The city bought the Victoria shopping centre for £10million in 2020, under the previous Labour-lead joint administration with borrowing costs currently costing about £500,000 a year.

The council is predicted to have a £35million budget gap by 2029 thanks to repayments, underfunding and rising social care costs.

Tony Cox, leader of the council, said: “Council’s borrow to finance their capital investment programmes alongside the use of other sources such as external funding and government capital grants.

“The council has been prudent in its borrowing and invests in the infrastructure and maintenance of our key assets such as the Pier, roads and pavements, housing, and major regeneration such as the development of Airport Business Park Southend.”

Mr Cox added: “Recognising the recent financial challenges facing the authority, our capital investment programme has been further reviewed to ensure the five year programme is deliverable and affordable.”

“Any borrowing is undertaken with all necessary due diligence to ensure the best financial position for the council and local taxpayers.
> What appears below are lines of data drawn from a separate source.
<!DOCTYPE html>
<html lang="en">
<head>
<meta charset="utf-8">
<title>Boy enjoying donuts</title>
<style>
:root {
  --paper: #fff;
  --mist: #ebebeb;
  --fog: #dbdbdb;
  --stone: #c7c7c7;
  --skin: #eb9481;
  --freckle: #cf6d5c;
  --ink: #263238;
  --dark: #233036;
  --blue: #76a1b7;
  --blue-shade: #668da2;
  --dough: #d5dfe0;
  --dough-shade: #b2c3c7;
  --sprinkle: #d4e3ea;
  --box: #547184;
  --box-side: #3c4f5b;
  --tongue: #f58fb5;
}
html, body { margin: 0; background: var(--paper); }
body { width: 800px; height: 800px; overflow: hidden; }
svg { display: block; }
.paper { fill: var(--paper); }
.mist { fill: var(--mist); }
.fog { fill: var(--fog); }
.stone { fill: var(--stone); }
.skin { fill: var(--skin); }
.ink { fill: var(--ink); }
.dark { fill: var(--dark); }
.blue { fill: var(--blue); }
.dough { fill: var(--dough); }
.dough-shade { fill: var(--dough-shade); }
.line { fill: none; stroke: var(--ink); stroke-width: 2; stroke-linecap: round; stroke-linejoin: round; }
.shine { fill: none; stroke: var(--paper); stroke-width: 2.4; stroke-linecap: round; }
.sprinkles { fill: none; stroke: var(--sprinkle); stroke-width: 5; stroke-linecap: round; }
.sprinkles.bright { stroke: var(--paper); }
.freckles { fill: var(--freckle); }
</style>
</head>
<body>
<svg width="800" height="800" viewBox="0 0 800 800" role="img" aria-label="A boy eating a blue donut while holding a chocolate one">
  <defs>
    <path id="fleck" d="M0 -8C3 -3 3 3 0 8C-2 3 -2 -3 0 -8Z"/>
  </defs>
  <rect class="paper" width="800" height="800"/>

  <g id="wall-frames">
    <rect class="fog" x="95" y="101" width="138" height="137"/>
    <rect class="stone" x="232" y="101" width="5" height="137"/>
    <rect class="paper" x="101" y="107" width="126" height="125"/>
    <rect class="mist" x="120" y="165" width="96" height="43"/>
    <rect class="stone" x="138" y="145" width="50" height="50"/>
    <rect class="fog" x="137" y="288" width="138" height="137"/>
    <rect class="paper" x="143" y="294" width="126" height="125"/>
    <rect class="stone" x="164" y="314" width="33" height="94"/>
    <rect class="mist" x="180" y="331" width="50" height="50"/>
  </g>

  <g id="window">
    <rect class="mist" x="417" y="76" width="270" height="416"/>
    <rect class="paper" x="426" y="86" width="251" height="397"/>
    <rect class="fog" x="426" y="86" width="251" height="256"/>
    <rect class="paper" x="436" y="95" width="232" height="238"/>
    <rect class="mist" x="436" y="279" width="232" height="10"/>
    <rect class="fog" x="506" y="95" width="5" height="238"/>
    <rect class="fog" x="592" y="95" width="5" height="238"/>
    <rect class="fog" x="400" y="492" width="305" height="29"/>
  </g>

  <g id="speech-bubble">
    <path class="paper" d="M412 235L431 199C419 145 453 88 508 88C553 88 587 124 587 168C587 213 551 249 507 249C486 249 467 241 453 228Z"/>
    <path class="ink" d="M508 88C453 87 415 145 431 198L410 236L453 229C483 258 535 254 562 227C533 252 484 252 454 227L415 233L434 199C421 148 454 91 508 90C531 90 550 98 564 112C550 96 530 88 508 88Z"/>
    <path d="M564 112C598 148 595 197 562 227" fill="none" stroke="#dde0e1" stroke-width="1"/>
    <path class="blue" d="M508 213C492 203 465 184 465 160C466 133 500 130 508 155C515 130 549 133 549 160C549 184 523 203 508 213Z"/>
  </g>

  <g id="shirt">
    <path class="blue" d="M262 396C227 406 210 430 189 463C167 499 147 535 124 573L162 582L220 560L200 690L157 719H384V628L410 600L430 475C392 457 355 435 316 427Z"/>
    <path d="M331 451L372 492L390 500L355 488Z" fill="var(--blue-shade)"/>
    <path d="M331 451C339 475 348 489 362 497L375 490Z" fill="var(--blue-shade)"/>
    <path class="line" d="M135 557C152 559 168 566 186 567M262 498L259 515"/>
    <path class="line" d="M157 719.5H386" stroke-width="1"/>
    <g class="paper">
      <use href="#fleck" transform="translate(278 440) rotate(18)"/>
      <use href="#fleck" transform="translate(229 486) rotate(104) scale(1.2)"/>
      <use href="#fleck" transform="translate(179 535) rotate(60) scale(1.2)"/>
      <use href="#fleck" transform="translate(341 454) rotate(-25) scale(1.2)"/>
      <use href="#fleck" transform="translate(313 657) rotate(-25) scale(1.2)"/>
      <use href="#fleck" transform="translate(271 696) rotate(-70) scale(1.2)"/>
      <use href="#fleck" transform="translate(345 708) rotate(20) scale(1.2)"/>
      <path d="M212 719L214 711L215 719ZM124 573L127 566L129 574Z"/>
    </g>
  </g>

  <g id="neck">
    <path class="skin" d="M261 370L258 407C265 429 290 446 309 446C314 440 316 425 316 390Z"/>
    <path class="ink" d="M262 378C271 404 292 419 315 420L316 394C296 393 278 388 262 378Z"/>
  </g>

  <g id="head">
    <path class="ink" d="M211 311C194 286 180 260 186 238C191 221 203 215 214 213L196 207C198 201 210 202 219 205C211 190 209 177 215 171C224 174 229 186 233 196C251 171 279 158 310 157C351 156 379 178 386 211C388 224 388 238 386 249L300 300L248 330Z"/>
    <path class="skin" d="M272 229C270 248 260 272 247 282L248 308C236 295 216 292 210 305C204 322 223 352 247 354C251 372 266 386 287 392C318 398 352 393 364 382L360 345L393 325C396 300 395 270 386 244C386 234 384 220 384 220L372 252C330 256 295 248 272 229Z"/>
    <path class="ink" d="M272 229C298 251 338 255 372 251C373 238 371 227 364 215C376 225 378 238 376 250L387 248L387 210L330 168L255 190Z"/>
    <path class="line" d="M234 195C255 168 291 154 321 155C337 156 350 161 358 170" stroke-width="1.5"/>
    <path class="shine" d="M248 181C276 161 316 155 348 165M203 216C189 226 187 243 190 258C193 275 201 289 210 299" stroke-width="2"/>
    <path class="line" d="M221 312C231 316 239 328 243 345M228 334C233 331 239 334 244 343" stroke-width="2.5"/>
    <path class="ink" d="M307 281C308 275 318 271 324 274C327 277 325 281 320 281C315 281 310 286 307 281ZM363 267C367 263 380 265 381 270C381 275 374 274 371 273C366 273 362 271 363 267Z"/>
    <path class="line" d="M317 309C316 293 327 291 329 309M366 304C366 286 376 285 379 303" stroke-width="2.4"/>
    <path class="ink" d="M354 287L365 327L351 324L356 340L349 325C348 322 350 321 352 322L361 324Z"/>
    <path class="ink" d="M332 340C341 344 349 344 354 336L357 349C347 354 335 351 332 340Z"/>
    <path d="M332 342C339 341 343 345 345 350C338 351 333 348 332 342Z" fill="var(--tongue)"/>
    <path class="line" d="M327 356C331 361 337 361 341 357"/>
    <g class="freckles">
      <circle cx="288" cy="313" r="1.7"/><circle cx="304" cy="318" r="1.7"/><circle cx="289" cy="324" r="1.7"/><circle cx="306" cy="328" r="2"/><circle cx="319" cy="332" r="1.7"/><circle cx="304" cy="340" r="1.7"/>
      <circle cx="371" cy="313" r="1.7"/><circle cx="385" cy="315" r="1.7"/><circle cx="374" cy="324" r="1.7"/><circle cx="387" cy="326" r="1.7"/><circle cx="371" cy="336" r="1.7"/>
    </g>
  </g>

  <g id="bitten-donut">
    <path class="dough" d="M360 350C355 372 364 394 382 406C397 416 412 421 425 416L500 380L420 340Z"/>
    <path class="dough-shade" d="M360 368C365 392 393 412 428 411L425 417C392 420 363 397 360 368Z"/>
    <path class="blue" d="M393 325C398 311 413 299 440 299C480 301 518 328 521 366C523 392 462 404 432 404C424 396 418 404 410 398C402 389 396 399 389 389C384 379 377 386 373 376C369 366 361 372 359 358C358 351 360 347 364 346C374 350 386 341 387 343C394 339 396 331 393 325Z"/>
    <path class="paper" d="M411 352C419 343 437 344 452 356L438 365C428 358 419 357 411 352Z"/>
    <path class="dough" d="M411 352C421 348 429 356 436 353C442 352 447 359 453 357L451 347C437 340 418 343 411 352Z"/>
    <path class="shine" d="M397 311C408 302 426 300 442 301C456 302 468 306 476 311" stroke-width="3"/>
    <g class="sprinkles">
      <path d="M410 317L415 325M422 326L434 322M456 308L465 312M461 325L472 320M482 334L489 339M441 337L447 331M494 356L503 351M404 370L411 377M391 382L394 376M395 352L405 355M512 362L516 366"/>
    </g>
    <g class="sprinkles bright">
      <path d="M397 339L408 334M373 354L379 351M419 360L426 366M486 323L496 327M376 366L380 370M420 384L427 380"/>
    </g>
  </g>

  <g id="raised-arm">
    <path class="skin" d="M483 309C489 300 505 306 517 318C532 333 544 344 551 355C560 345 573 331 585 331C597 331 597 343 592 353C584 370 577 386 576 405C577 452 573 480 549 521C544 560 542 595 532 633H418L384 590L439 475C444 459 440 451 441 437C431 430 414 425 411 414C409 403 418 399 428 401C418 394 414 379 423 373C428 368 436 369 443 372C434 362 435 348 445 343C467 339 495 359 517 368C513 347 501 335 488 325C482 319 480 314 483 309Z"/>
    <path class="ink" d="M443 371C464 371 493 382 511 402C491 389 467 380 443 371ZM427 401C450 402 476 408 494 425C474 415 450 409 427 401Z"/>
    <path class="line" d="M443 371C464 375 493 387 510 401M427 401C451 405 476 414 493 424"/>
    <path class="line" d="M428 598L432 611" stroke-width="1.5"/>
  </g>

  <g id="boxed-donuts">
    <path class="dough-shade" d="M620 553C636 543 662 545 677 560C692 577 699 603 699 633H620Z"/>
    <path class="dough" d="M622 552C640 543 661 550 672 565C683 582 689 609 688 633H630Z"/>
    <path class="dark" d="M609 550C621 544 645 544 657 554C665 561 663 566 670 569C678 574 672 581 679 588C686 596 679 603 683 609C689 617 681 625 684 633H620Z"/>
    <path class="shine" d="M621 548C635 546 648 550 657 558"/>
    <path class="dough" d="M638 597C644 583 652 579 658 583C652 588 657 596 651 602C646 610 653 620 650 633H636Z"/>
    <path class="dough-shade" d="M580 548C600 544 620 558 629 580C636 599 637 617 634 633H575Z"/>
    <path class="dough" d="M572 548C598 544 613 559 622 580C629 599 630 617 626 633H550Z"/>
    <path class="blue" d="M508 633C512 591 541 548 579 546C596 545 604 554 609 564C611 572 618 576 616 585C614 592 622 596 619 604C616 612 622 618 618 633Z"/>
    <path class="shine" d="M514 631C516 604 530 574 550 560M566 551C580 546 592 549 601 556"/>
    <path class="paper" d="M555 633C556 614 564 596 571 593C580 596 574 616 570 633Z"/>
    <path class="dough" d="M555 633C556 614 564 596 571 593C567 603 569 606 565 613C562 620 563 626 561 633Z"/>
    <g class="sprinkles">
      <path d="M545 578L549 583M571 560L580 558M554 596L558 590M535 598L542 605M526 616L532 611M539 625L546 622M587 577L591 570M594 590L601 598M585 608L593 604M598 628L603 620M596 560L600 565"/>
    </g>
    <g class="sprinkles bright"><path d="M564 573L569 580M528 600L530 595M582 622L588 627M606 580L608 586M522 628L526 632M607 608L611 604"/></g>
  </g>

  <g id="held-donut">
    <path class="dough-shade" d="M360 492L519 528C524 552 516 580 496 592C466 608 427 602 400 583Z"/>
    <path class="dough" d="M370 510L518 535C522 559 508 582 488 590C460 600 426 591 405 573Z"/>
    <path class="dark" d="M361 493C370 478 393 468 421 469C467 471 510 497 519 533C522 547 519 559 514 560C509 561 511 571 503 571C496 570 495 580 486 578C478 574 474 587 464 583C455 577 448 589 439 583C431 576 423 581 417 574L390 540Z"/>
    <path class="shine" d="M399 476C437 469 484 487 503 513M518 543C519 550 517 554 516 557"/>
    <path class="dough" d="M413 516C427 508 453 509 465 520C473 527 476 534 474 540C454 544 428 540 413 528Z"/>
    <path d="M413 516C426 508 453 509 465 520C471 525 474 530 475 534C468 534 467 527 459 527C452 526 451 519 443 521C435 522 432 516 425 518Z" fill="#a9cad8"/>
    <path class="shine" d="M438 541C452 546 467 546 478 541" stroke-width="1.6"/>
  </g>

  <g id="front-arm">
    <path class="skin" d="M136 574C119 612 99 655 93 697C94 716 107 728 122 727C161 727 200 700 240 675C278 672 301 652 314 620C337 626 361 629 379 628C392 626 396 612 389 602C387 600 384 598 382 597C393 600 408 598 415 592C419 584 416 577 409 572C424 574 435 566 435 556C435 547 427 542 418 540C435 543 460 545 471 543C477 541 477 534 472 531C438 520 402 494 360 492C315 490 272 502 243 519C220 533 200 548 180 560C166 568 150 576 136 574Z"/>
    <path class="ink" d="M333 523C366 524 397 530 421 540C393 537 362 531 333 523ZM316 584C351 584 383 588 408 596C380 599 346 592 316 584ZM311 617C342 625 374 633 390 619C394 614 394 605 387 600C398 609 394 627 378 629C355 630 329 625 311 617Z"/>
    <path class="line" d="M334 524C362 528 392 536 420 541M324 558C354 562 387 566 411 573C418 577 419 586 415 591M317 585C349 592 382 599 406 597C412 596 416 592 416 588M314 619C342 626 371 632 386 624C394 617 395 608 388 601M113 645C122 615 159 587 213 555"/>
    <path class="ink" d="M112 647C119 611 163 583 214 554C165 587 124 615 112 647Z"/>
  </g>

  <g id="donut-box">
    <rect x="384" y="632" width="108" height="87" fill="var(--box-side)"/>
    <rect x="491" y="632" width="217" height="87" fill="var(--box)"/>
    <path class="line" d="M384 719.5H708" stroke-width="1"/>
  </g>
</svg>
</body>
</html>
“Borrowing at the right time when interest rates are low has helped to reduce the councils average overall borrowing rate to 3.46 per cent and this compares very favourably with all other unitary authorities.

A DLUHC spokesperson said: “Councils are ultimately responsible for their own finances, but we are very clear they should not put taxpayers’ money at risk by taking on excessive debt.

“The Levelling Up and Regeneration Act provides new powers for central government to step in when councils take excessive risk with borrowing and investment.”